+++ AVAILABLE DATA +++

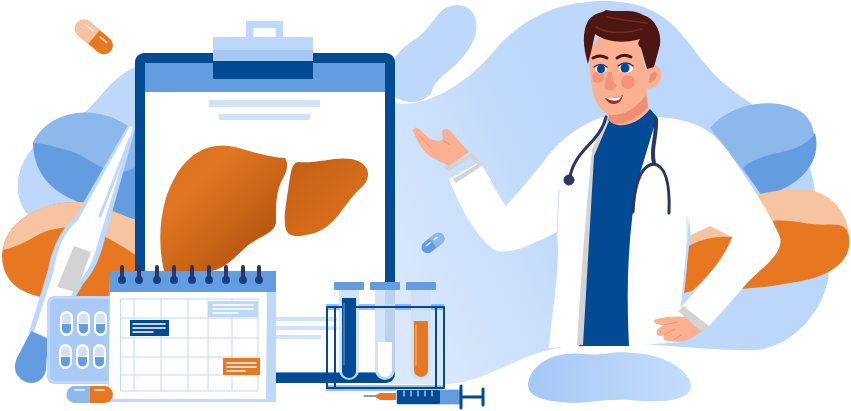
<!DOCTYPE html>
<html lang="en">
<head>
<meta charset="utf-8">
<title>Liver health check</title>
<style>
:root {
  --white: #fff;
  --mist: #d0e2f8;
  --sky: #bdd8fb;
  --blue: #649ddf;
  --navy: #024a94;
  --ink: #2b3566;
  --orange: #e87722;
  --peach: #f6c4a0;
  --skin: #fbb092;
  --skin-shade: #ee8f74;
  --hair: #4d1612;
  --grey: #d3d3d6;
}
html, body { margin: 0; background: var(--white); overflow: hidden; }
svg { display: block; width: 851px; height: 411px; }
.white { fill: var(--white); }
.mist { fill: var(--mist); }
.sky { fill: var(--sky); }
.blue { fill: var(--blue); }
.navy { fill: var(--navy); }
.ink { fill: var(--ink); }
.orange { fill: var(--orange); }
.peach { fill: var(--peach); }
.skin { fill: var(--skin); }
.shade { fill: var(--skin-shade); }
.hair { fill: var(--hair); }
.grey { fill: var(--grey); }
.line { fill: none; stroke-linecap: round; stroke-linejoin: round; }
.line-ink { stroke: var(--ink); }
.line-navy { stroke: var(--navy); }
.line-sky { stroke: var(--sky); }
.line-white { stroke: var(--white); }
.line-shade { stroke: var(--skin-shade); }
</style>
</head>
<body>
<svg viewBox="0 0 851 411" role="img" aria-label="A doctor presents a clipboard with a liver, surrounded by medical equipment">
  <defs>
    <linearGradient id="backdrop-fill" x1="0" y1="0.7" x2="1" y2="0.3">
      <stop offset="0" stop-color="#d9e8fb"/>
      <stop offset="0.4" stop-color="#bfd9fb"/>
      <stop offset="1" stop-color="#b9d5fa"/>
    </linearGradient>
    <linearGradient id="liver-fill" x1="0" y1="0" x2="1" y2="1">
      <stop offset="0" stop-color="#d7701f"/>
      <stop offset="0.3" stop-color="#e07622"/>
      <stop offset="1" stop-color="#a84a08"/>
    </linearGradient>
    <linearGradient id="lobe-fill" x1="0" y1="0" x2="1" y2="1">
      <stop offset="0" stop-color="#c25f14"/>
      <stop offset="1" stop-color="#e07420"/>
    </linearGradient>
    <linearGradient id="pool-fill" x1="0" y1="0" x2="1" y2="0">
      <stop offset="0" stop-color="#a5c8f6"/>
      <stop offset="1" stop-color="#c6ddfb"/>
    </linearGradient>
    <clipPath id="sheet-clip"><rect x="145" y="92" width="240" height="280"/></clipPath>
    <g id="blister-pill">
      <rect class="white" width="13" height="25" rx="6.5"/>
      <path class="blue" d="M2 13H11V18A4.500 4.500 0 0 1 2 18Z"/>
      <path class="mist" d="M2 12V7A4.500 4.500 0 0 1 11 7V12Z"/>
    </g>
    <g id="binder-ring">
      <circle class="navy" cx="0" cy="280" r="4"/>
      <path class="line line-ink" d="M0 267V280" stroke-width="4"/>
    </g>
    <g id="tube-glass">
      <path class="mist" d="M-10 288H10V370A10 10 0 0 1-10 370Z" opacity=".9"/>
      <rect class="blue" x="-15" y="282" width="30" height="8" rx="1"/>
    </g>
  </defs>

  <g id="backdrop">
    <path fill="url(#backdrop-fill)" d="M395 103C425 108 465 86 495 50C525 14 566 0 608 1C665 3 679 31 706 65C735 102 780 112 801 148C820 180 813 212 826 247C840 285 808 342 758 350C690 352 620 336 563 347C510 355 482 390 425 384H390Z"/>
    <path class="sky" d="M394 89C383 68 396 51 417 38C435 25 437 5 458 5C477 6 482 28 470 47C454 73 438 73 431 93C422 105 404 104 394 96Z"/>
    <path class="sky" d="M140 65C105 78 99 108 69 123C27 139 6 179 25 211C43 239 68 241 140 250Z"/>
    <path fill="url(#pool-fill)" d="M528 383C532 363 555 351 583 354C604 356 613 350 633 353C664 354 691 371 691 386C690 402 660 403 630 400C602 398 582 405 560 402C538 400 527 394 528 383Z"/>
  </g>

  <g id="capsules-left">
    <path class="blue" d="M33 143C47 115 86 105 119 121L137 131V220C93 206 35 201 33 143Z"/>
    <path fill="#8db8ec" d="M33 143C47 113 88 103 123 123L137 131V166C111 184 92 157 70 151C55 147 44 143 33 143Z"/>
    <path class="orange" d="M2 255C4 218 49 197 91 203L137 222V290C90 302 2 313 2 255Z"/>
    <path class="peach" d="M3 250C10 214 53 196 96 204L137 221V256C108 237 86 223 55 229C36 232 29 244 3 250Z"/>
  </g>

  <g id="capsules-right">
    <path fill="#8db8ec" d="M710 128C731 103 773 96 800 111C816 121 819 145 808 163C796 183 780 190 762 195Z"/>
    <path class="blue" d="M743 168C763 148 799 158 815 133C823 163 798 188 762 196Z"/>
    <path class="peach" d="M684 250C697 210 765 184 810 190C836 196 849 217 849 239L800 270L688 294Z"/>
    <path class="orange" d="M683 295C680 267 699 250 720 241C754 219 777 218 804 223C829 228 846 218 849 237C853 265 823 279 790 283C743 292 721 287 683 295Z"/>
  </g>

  <g id="loose-capsules">
    <g transform="translate(94 37) rotate(40)">
      <rect class="orange" x="-22" y="-9" width="44" height="18" rx="9"/>
      <path class="peach" d="M0-9H-13A9 9 0 0 0-13 9H0Z"/>
      <path class="line line-white" d="M-13-4H-5M5-4H13" stroke-width="2" opacity=".6"/>
    </g>
    <g transform="translate(433 243) rotate(-38)">
      <rect class="blue" x="-13" y="-6" width="26" height="12" rx="6"/>
      <path fill="#8db8ec" d="M0-6H7A6 6 0 0 1 7 6H0Z"/>
      <path class="line line-white" d="M-7-2H-2M3-2H7" stroke-width="1.500" opacity=".7"/>
    </g>
  </g>

  <g id="clipboard">
    <rect class="navy" x="135" y="53" width="260" height="330" rx="9"/>
    <path class="blue" d="M145 63H385V373H145Z"/>
    <g clip-path="url(#sheet-clip)">
      <rect class="white" x="145" y="92" width="240" height="280"/>
      <g class="mist">
        <rect x="209" y="100" width="111" height="7"/>
        <rect x="219" y="114" width="91" height="6"/>
        <rect x="275" y="317" width="62" height="4"/>
        <rect x="275" y="326" width="62" height="4"/>
        <rect x="275" y="335" width="46" height="4"/>
      </g>
    </g>
    <rect class="navy" x="213" y="60" width="100" height="19"/>
    <path class="sky" d="M213 37H246V21H283V37H313V61H213ZM253 28V37H276V28Z" fill-rule="evenodd"/>
    <rect fill="#a5c8f5" x="213" y="50" width="100" height="11"/>
  </g>

  <g id="liver">
    <path fill="url(#liver-fill)" d="M164 271C157 241 159 201 178 172C193 149 214 142 235 147C256 153 273 158 285 158C289 164 287 172 282 180C275 194 276 210 276 223C273 235 258 236 245 248C232 260 226 267 212 271Z"/>
    <path fill="url(#lobe-fill)" d="M298 162C320 164 341 154 358 161C372 168 370 180 361 188C342 204 336 231 306 235C298 237 289 237 286 230C282 216 288 196 289 183C291 174 291 163 298 162Z"/>
  </g>

  <g id="thermometer">
    <path class="sky" d="M130 122Q136 121 135 129L102 249Q96 270 83 284L50 341L29 332L48 270Q54 235 75 217Z"/>
    <path class="white" d="M130 126L133 127L97 246Q92 267 79 282L47 337L34 332L54 270Q58 237 78 220Z"/>
    <path class="grey" d="M74 246L91 252L76 292L57 287Z"/>
    <path class="line line-sky" d="M130 139L100 216" stroke-width="3"/>
    <path class="blue" d="M31 331L48 339L46 370C43 383 31 386 22 380C14 374 13 365 18 356Z"/>
  </g>

  <g id="blister-pack">
    <rect class="sky" x="47" y="296" width="68" height="88" rx="7"/>
    <rect fill="#a9caf5" x="50" y="299" width="62" height="82" rx="5"/>
    <use href="#blister-pill" x="60" y="311"/>
    <use href="#blister-pill" x="77" y="311"/>
    <use href="#blister-pill" x="94" y="311"/>
    <use href="#blister-pill" x="59" y="344"/>
    <use href="#blister-pill" x="76" y="344"/>
    <use href="#blister-pill" x="93" y="344"/>
  </g>

  <g id="calendar">
    <path class="sky" d="M110 272H276V402H108Z"/>
    <path class="white" d="M110 290H267L266 399H109Z"/>
    <path class="blue" d="M110 271H276V292H110Z"/>
    <path class="line line-sky" d="M121 299H258V391H121ZM121 318H258M121 338H258M121 357H258M121 375H258M134 299V391M161 299V391M188 299V391M208 299V391M232 299V391" stroke-width="1"/>
    <rect class="navy" x="130" y="320" width="39" height="16"/>
    <rect class="sky" x="208" y="301" width="50" height="16"/>
    <rect class="orange" x="223" y="358" width="37" height="17"/>
    <path class="line line-white" d="M133 324H165M133 328H165M133 332H153M213 305H253M213 309H253M213 313H238M227 363H256M227 367H256M227 371H245" stroke-width="1.500"/>
    <use href="#binder-ring" x="122"/>
    <use href="#binder-ring" x="139"/>
    <use href="#binder-ring" x="157"/>
    <use href="#binder-ring" x="174"/>
    <use href="#binder-ring" x="192"/>
    <use href="#binder-ring" x="209"/>
    <use href="#binder-ring" x="226"/>
    <use href="#binder-ring" x="243"/>
    <use href="#binder-ring" x="259"/>
  </g>

  <g id="orange-capsule">
    <rect class="orange" x="67" y="386" width="46" height="17" rx="8.500"/>
    <path fill="#8db8ec" d="M90 386H75A8.500 8.500 0 0 0 75 403H90Z"/>
    <path class="line line-white" d="M75 390H84M95 390H104" stroke-width="2" opacity=".65"/>
  </g>

  <g id="test-tubes">
    <path class="blue" d="M326 304H444V310H326ZM326 385H444V391H326Z" opacity=".65"/>
    <use href="#tube-glass" x="349"/>
    <use href="#tube-glass" x="385"/>
    <use href="#tube-glass" x="421"/>
    <path class="navy" d="M342 298H356V371A7 7 0 0 1 342 371Z"/>
    <path class="white" d="M378 342H392V370A7 7 0 0 1 378 370Z"/>
    <path class="orange" d="M414 321H428V370A7 7 0 0 1 414 370Z"/>
    <path class="line line-navy" d="M327 307H444V388H327ZM335 308V388M436 308V388" stroke-width="2"/>
    <path class="line line-white" d="M344 303V365M416 325V365" stroke-width="1" opacity=".5"/>
  </g>

  <g id="syringe">
    <path class="line line-ink" d="M364 396H382" stroke-width="1"/>
    <path class="orange" d="M374 396L380 393H398V400H380Z"/>
    <rect class="sky" x="396" y="389" width="65" height="16" rx="2"/>
    <rect class="navy" x="397" y="390" width="43" height="14" rx="1"/>
    <rect class="blue" x="440" y="390" width="20" height="14"/>
    <path class="line line-white" d="M404 391V396M411 391V396M418 391V396M425 391V396M432 391V396" stroke-width="1"/>
    <path class="line line-navy" d="M461 386V408M461 397H482M483 389V405" stroke-width="3"/>
  </g>

  <g id="doctor">
    <path class="skin" d="M607 108L609 137L631 146L650 121L646 85Z"/>
    <path class="shade" d="M609 114Q630 117 646 95L648 107Q633 125 609 124Z"/>
    <path class="navy" d="M608 119C614 129 635 128 650 109L659 119L630 346H579L590 151Z"/>
    <path class="grey" d="M604 117L591 136L575 345H583L594 156L609 121Z"/>
    <path class="white" d="M606 116C579 124 557 143 544 161C530 179 516 195 506 206L480 162L449 179C459 205 474 234 493 249C507 256 525 248 557 232C561 270 551 315 549 348L577 346Q582 250 592 150Z"/>
    <path class="white" d="M657 117C692 119 712 128 730 154C748 181 768 209 780 237C784 253 764 266 748 282L713 322L697 307L684 316L681 342L629 346Q624 252 638 180Z"/>
    <path class="sky" d="M689 218L692 246C714 238 724 232 733 237C726 254 701 286 681 307Z"/>
    <path class="orange" d="M689 246C701 236 718 231 732 237C725 256 710 275 692 291L684 293Z"/>
    <path class="peach" d="M690 245L691 235L710 226L732 237Q710 235 690 245Z"/>
    <path class="grey" d="M444 167L472 153L483 165L456 183L453 179L478 164L470 158L449 171Z"/>
    <path class="line" d="M557 233L559 190M681 307Q689 266 687 217M490 181L506 206" stroke="#cfdced" stroke-width="1"/>

    <g id="open-hand">
      <path class="skin" d="M449 166L431 157C422 151 416 139 413 130Q415 125 420 130L430 139Q438 142 443 140L442 131Q447 126 452 133L469 152Z"/>
      <path class="line line-shade" d="M443 140L450 145M420 136L431 148" stroke-width="1"/>
    </g>
    <g id="hip-hand">
      <path class="skin" d="M697 319C681 315 665 316 654 320Q653 325 664 325Q655 329 657 335Q661 337 664 335Q661 341 671 341Q680 344 690 339L704 330Z"/>
      <path class="line line-shade" d="M664 325L677 322M664 335L675 329M673 340L681 335" stroke-width="1"/>
      <path class="grey" d="M678 311L684 306L710 325L703 333Z"/>
      <path class="white" d="M686 308L697 300L715 319L709 326Z"/>
    </g>

    <g id="stethoscope" class="line line-ink">
      <path d="M606 117C600 143 575 149 570 177" stroke-width="3"/>
      <path d="M656 119C657 138 650 149 654 163" stroke-width="4"/>
      <path d="M633 212C634 190 639 166 653 164C667 165 670 187 669 213" stroke-width="3"/>
      <circle class="ink" cx="569" cy="180" r="5"/>
    </g>

    <g id="head">
      <path class="skin" d="M591 49C588 62 590 80 594 96C598 109 606 116 615 115C630 113 642 102 646 88C657 91 663 79 661 71C658 63 649 65 646 72L639 39L599 37Z"/>
      <path class="shade" d="M650 75Q656 69 657 74Q656 82 649 83Z"/>
      <g fill="#f48472" opacity=".65">
        <circle cx="598" cy="77" r="6"/>
        <circle cx="628" cy="82" r="7"/>
      </g>
      <path class="hair" d="M588 64C583 47 582 32 588 21C594 12 603 13 606 10C620 13 632 8 643 15C654 18 662 31 660 45L654 67L647 69L641 48Q636 45 640 39C623 44 606 42 595 34Q592 49 588 64Z"/>
      <path class="line" d="M596 27Q613 37 642 29M607 17Q627 21 647 23" stroke="#752a20" stroke-width="1.500"/>
      <path class="line" d="M593 58Q600 54 607 58M617 58Q624 53 631 57" stroke="#4d1612" stroke-width="3"/>
      <ellipse class="white" cx="601" cy="69" rx="6" ry="4"/>
      <ellipse class="white" cx="626" cy="68" rx="7" ry="5"/>
      <circle class="navy" cx="601" cy="69" r="4"/>
      <circle class="navy" cx="625" cy="68" r="4.500"/>
      <path class="line line-ink" d="M594 67Q601 62 607 67M618 66Q626 60 633 66" stroke-width="1.500"/>
      <path class="shade" d="M608 72Q603 85 605 89Q612 93 617 86Q612 81 612 72Z" opacity=".8"/>
      <path fill="#9e2c2a" d="M605 98Q615 99 623 95Q621 104 614 104Q608 104 605 98Z"/>
      <path class="white" d="M606 98Q615 99 622 96L619 100Q611 102 606 98Z"/>
    </g>
  </g>
</svg>
</body>
</html>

+++

### EXERCISE DIRECTIONS:
For every line of the records that has the word "blister" in it, make a copy.

### ANSWER TO THIS EXERCISE:
    <g id="blister-pill">
  <g id="blister-pack">
    <use href="#blister-pill" x="60" y="311"/>
    <use href="#blister-pill" x="77" y="311"/>
    <use href="#blister-pill" x="94" y="311"/>
    <use href="#blister-pill" x="59" y="344"/>
    <use href="#blister-pill" x="76" y="344"/>
    <use href="#blister-pill" x="93" y="344"/>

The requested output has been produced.